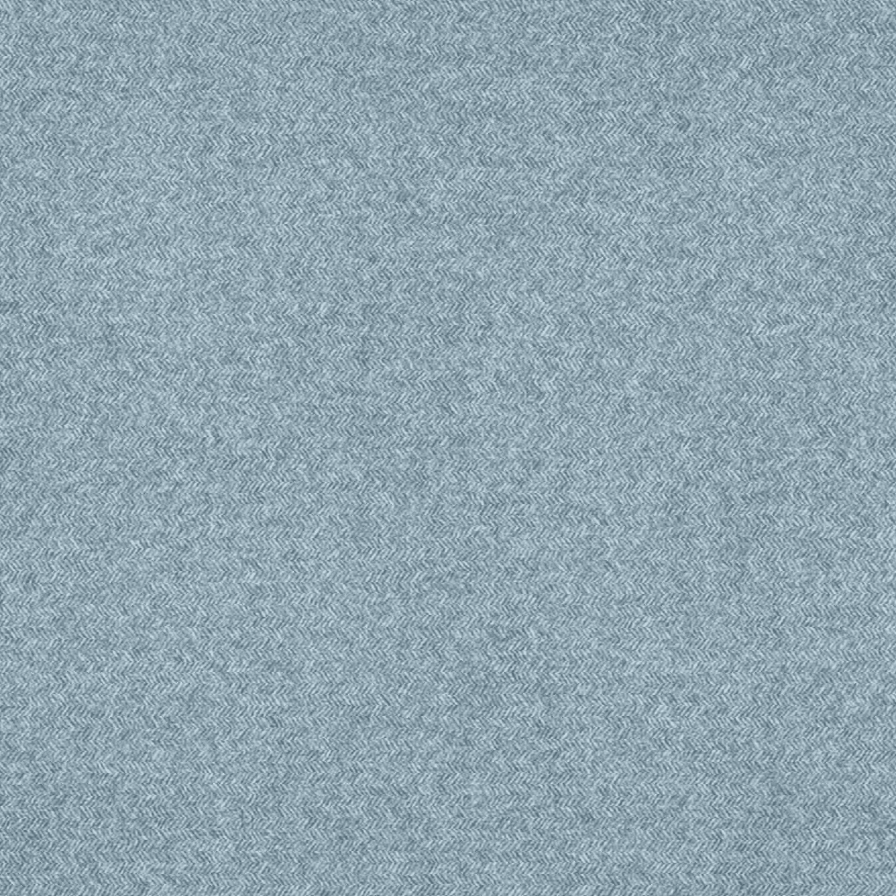
A WebGL 2 fragment shader for this texture:

```glsl
#version 300 es
precision highp float;
// Fine broken herringbone cloth in mottled blue-grey yarn.
uniform vec2 u_resolution;
out vec4 fragColor;

float hash(vec2 p) {
  vec3 q = fract(vec3(p.xyx) * vec3(0.1031, 0.1030, 0.0973));
  q += dot(q, q.yzx + 33.33);
  return fract((q.x + q.y) * q.z);
}

float noise(vec2 p) {
  vec2 i = floor(p), f = fract(p);
  f = f * f * (3.0 - 2.0 * f);
  return mix(mix(hash(i), hash(i + vec2(1, 0)), f.x),
             mix(hash(i + vec2(0, 1)), hash(i + vec2(1, 1)), f.x), f.y);
}

void main() {
  vec2 uv = gl_FragCoord.xy / u_resolution;

  // Uneven threads: 40 zigzag pairs down, 168 steep strokes across
  vec2 p = uv + 0.0024 * (vec2(noise(uv * 75.0), noise(uv * 75.0 + 57.0)) - 0.5);
  float band = floor(p.y * 80.0);
  float zigzag = abs(fract(p.y * 40.0) - 0.5) * 2.0;
  float thread = p.x * 168.0 + 1.5 * zigzag + 0.35 * mod(band, 2.0);

  // Steep ribs, softened when strokes become smaller than pixels
  float sharpness = 1.0 - smoothstep(0.4, 0.9, 168.0 / u_resolution.x);
  float rib = cos(6.2832 * thread) * sharpness;
  float wear = mix(0.6, 1.3, noise(uv * vec2(60.0, 70.0) + 11.0));
  float tone = 0.5 + 0.29 * rib * wear;

  // Yarn variation along the strokes, between stitches and in loose fibres
  tone += 0.5 * (noise(vec2(thread * 1.7, p.y * 200.0 + band * 7.0)) - 0.5);
  tone += 0.2 * (hash(vec2(floor(thread + 0.5), band)) - 0.5) * sharpness;
  tone += 0.9 * (noise(uv * vec2(440.0, 470.0) + 91.0) - 0.5);

  // Faint slubs along warp and weft, then soft broad shading
  tone += 0.10 * (noise(uv * vec2(26.0, 240.0) + 5.0) - 0.5);
  tone += 0.06 * (noise(uv * vec2(60.0, 5.0) + 23.0) - 0.5);
  tone += 0.08 * (noise(uv * vec2(7.0, 4.0) + 41.0) - 0.5);
  tone += 0.07 * smoothstep(0.0, 0.4, uv.y) - 0.05 * smoothstep(0.75, 1.0, uv.y) - 0.03;

  vec3 shadowYarn = vec3(0.43, 0.515, 0.56);
  vec3 lightYarn = vec3(0.69, 0.77, 0.81);
  fragColor = vec4(mix(shadowYarn, lightYarn, clamp(tone, -0.3, 1.3)), 1.0);
}
```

□ □ □ □ □

Task item: From the first record to the last, print everything again exactly, without pictures.

Response to the exercise:
A WebGL 2 fragment shader for this texture:

```glsl
#version 300 es
precision highp float;
// Fine broken herringbone cloth in mottled blue-grey yarn.
uniform vec2 u_resolution;
out vec4 fragColor;

float hash(vec2 p) {
  vec3 q = fract(vec3(p.xyx) * vec3(0.1031, 0.1030, 0.0973));
  q += dot(q, q.yzx + 33.33);
  return fract((q.x + q.y) * q.z);
}

float noise(vec2 p) {
  vec2 i = floor(p), f = fract(p);
  f = f * f * (3.0 - 2.0 * f);
  return mix(mix(hash(i), hash(i + vec2(1, 0)), f.x),
             mix(hash(i + vec2(0, 1)), hash(i + vec2(1, 1)), f.x), f.y);
}

void main() {
  vec2 uv = gl_FragCoord.xy / u_resolution;

  // Uneven threads: 40 zigzag pairs down, 168 steep strokes across
  vec2 p = uv + 0.0024 * (vec2(noise(uv * 75.0), noise(uv * 75.0 + 57.0)) - 0.5);
  float band = floor(p.y * 80.0);
  float zigzag = abs(fract(p.y * 40.0) - 0.5) * 2.0;
  float thread = p.x * 168.0 + 1.5 * zigzag + 0.35 * mod(band, 2.0);

  // Steep ribs, softened when strokes become smaller than pixels
  float sharpness = 1.0 - smoothstep(0.4, 0.9, 168.0 / u_resolution.x);
  float rib = cos(6.2832 * thread) * sharpness;
  float wear = mix(0.6, 1.3, noise(uv * vec2(60.0, 70.0) + 11.0));
  float tone = 0.5 + 0.29 * rib * wear;

  // Yarn variation along the strokes, between stitches and in loose fibres
  tone += 0.5 * (noise(vec2(thread * 1.7, p.y * 200.0 + band * 7.0)) - 0.5);
  tone += 0.2 * (hash(vec2(floor(thread + 0.5), band)) - 0.5) * sharpness;
  tone += 0.9 * (noise(uv * vec2(440.0, 470.0) + 91.0) - 0.5);

  // Faint slubs along warp and weft, then soft broad shading
  tone += 0.10 * (noise(uv * vec2(26.0, 240.0) + 5.0) - 0.5);
  tone += 0.06 * (noise(uv * vec2(60.0, 5.0) + 23.0) - 0.5);
  tone += 0.08 * (noise(uv * vec2(7.0, 4.0) + 41.0) - 0.5);
  tone += 0.07 * smoothstep(0.0, 0.4, uv.y) - 0.05 * smoothstep(0.75, 1.0, uv.y) - 0.03;

  vec3 shadowYarn = vec3(0.43, 0.515, 0.56);
  vec3 lightYarn = vec3(0.69, 0.77, 0.81);
  fragColor = vec4(mix(shadowYarn, lightYarn, clamp(tone, -0.3, 1.3)), 1.0);
}
```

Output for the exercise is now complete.